Stored data:
______

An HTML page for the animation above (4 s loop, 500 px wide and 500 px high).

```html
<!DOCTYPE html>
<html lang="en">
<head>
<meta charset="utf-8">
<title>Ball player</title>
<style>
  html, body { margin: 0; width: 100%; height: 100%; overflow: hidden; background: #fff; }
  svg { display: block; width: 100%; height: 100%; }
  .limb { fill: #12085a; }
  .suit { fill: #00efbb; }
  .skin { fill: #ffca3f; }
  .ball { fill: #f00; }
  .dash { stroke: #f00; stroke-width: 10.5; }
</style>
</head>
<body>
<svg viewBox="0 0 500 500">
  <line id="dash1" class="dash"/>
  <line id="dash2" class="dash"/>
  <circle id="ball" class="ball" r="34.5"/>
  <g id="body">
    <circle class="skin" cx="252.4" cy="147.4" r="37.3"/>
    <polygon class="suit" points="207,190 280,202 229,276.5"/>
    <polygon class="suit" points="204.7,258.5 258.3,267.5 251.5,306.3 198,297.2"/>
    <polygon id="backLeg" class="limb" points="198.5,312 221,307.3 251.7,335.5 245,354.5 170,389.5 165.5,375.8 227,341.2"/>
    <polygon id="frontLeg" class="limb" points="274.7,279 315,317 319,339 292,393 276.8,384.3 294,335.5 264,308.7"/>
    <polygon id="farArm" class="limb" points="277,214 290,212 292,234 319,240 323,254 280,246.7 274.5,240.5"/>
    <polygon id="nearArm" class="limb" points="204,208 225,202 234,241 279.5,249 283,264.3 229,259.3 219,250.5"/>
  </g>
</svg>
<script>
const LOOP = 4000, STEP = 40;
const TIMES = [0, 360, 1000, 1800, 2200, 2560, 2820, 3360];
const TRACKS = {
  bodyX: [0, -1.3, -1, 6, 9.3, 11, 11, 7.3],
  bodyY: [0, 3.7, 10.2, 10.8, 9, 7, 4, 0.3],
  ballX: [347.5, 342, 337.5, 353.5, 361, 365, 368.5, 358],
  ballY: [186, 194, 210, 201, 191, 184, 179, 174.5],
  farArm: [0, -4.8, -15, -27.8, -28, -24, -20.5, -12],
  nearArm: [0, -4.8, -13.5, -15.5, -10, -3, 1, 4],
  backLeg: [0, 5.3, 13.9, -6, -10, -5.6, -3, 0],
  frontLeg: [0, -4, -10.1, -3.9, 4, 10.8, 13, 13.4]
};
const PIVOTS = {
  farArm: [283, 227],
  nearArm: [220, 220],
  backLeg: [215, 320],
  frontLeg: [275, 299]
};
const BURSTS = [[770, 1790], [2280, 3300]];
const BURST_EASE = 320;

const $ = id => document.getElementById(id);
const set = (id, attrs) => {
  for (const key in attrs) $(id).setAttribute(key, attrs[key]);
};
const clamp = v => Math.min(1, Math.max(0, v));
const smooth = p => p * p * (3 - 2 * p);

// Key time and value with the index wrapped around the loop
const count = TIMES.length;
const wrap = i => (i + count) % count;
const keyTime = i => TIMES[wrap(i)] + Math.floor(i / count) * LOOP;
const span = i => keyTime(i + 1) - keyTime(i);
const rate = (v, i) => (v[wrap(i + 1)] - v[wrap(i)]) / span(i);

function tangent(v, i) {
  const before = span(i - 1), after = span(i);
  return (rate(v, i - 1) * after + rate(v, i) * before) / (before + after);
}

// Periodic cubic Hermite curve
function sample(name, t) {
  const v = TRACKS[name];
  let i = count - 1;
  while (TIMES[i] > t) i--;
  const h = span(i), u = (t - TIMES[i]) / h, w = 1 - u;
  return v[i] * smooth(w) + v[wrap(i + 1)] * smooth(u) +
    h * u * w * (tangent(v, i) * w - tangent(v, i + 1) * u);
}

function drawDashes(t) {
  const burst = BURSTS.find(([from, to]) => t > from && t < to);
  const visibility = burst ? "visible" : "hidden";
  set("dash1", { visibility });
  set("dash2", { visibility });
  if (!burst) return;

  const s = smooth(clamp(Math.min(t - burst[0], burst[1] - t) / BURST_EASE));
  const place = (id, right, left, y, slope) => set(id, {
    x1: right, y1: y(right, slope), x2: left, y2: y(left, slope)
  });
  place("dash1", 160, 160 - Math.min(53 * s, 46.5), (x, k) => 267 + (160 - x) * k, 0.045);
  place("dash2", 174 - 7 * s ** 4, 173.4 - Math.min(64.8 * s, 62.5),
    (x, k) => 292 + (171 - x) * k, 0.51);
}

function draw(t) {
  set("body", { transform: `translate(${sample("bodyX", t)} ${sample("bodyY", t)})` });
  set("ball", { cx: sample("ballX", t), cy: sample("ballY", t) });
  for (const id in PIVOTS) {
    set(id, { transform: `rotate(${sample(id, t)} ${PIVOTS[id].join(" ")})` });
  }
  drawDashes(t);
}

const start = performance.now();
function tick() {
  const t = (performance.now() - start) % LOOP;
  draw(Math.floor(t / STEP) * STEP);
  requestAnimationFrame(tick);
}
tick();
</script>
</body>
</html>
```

______

» TASK TO COMPLETE
The reply should be a precise retyping of all the data.

» OUTPUT FOR THIS EXERCISE
An HTML page for the animation above (4 s loop, 500 px wide and 500 px high).

```html
<!DOCTYPE html>
<html lang="en">
<head>
<meta charset="utf-8">
<title>Ball player</title>
<style>
  html, body { margin: 0; width: 100%; height: 100%; overflow: hidden; background: #fff; }
  svg { display: block; width: 100%; height: 100%; }
  .limb { fill: #12085a; }
  .suit { fill: #00efbb; }
  .skin { fill: #ffca3f; }
  .ball { fill: #f00; }
  .dash { stroke: #f00; stroke-width: 10.5; }
</style>
</head>
<body>
<svg viewBox="0 0 500 500">
  <line id="dash1" class="dash"/>
  <line id="dash2" class="dash"/>
  <circle id="ball" class="ball" r="34.5"/>
  <g id="body">
    <circle class="skin" cx="252.4" cy="147.4" r="37.3"/>
    <polygon class="suit" points="207,190 280,202 229,276.5"/>
    <polygon class="suit" points="204.7,258.5 258.3,267.5 251.5,306.3 198,297.2"/>
    <polygon id="backLeg" class="limb" points="198.5,312 221,307.3 251.7,335.5 245,354.5 170,389.5 165.5,375.8 227,341.2"/>
    <polygon id="frontLeg" class="limb" points="274.7,279 315,317 319,339 292,393 276.8,384.3 294,335.5 264,308.7"/>
    <polygon id="farArm" class="limb" points="277,214 290,212 292,234 319,240 323,254 280,246.7 274.5,240.5"/>
    <polygon id="nearArm" class="limb" points="204,208 225,202 234,241 279.5,249 283,264.3 229,259.3 219,250.5"/>
  </g>
</svg>
<script>
const LOOP = 4000, STEP = 40;
const TIMES = [0, 360, 1000, 1800, 2200, 2560, 2820, 3360];
const TRACKS = {
  bodyX: [0, -1.3, -1, 6, 9.3, 11, 11, 7.3],
  bodyY: [0, 3.7, 10.2, 10.8, 9, 7, 4, 0.3],
  ballX: [347.5, 342, 337.5, 353.5, 361, 365, 368.5, 358],
  ballY: [186, 194, 210, 201, 191, 184, 179, 174.5],
  farArm: [0, -4.8, -15, -27.8, -28, -24, -20.5, -12],
  nearArm: [0, -4.8, -13.5, -15.5, -10, -3, 1, 4],
  backLeg: [0, 5.3, 13.9, -6, -10, -5.6, -3, 0],
  frontLeg: [0, -4, -10.1, -3.9, 4, 10.8, 13, 13.4]
};
const PIVOTS = {
  farArm: [283, 227],
  nearArm: [220, 220],
  backLeg: [215, 320],
  frontLeg: [275, 299]
};
const BURSTS = [[770, 1790], [2280, 3300]];
const BURST_EASE = 320;

const $ = id => document.getElementById(id);
const set = (id, attrs) => {
  for (const key in attrs) $(id).setAttribute(key, attrs[key]);
};
const clamp = v => Math.min(1, Math.max(0, v));
const smooth = p => p * p * (3 - 2 * p);

// Key time and value with the index wrapped around the loop
const count = TIMES.length;
const wrap = i => (i + count) % count;
const keyTime = i => TIMES[wrap(i)] + Math.floor(i / count) * LOOP;
const span = i => keyTime(i + 1) - keyTime(i);
const rate = (v, i) => (v[wrap(i + 1)] - v[wrap(i)]) / span(i);

function tangent(v, i) {
  const before = span(i - 1), after = span(i);
  return (rate(v, i - 1) * after + rate(v, i) * before) / (before + after);
}

// Periodic cubic Hermite curve
function sample(name, t) {
  const v = TRACKS[name];
  let i = count - 1;
  while (TIMES[i] > t) i--;
  const h = span(i), u = (t - TIMES[i]) / h, w = 1 - u;
  return v[i] * smooth(w) + v[wrap(i + 1)] * smooth(u) +
    h * u * w * (tangent(v, i) * w - tangent(v, i + 1) * u);
}

function drawDashes(t) {
  const burst = BURSTS.find(([from, to]) => t > from && t < to);
  const visibility = burst ? "visible" : "hidden";
  set("dash1", { visibility });
  set("dash2", { visibility });
  if (!burst) return;

  const s = smooth(clamp(Math.min(t - burst[0], burst[1] - t) / BURST_EASE));
  const place = (id, right, left, y, slope) => set(id, {
    x1: right, y1: y(right, slope), x2: left, y2: y(left, slope)
  });
  place("dash1", 160, 160 - Math.min(53 * s, 46.5), (x, k) => 267 + (160 - x) * k, 0.045);
  place("dash2", 174 - 7 * s ** 4, 173.4 - Math.min(64.8 * s, 62.5),
    (x, k) => 292 + (171 - x) * k, 0.51);
}

function draw(t) {
  set("body", { transform: `translate(${sample("bodyX", t)} ${sample("bodyY", t)})` });
  set("ball", { cx: sample("ballX", t), cy: sample("ballY", t) });
  for (const id in PIVOTS) {
    set(id, { transform: `rotate(${sample(id, t)} ${PIVOTS[id].join(" ")})` });
  }
  drawDashes(t);
}

const start = performance.now();
function tick() {
  const t = (performance.now() - start) % LOOP;
  draw(Math.floor(t / STEP) * STEP);
  requestAnimationFrame(tick);
}
tick();
</script>
</body>
</html>
```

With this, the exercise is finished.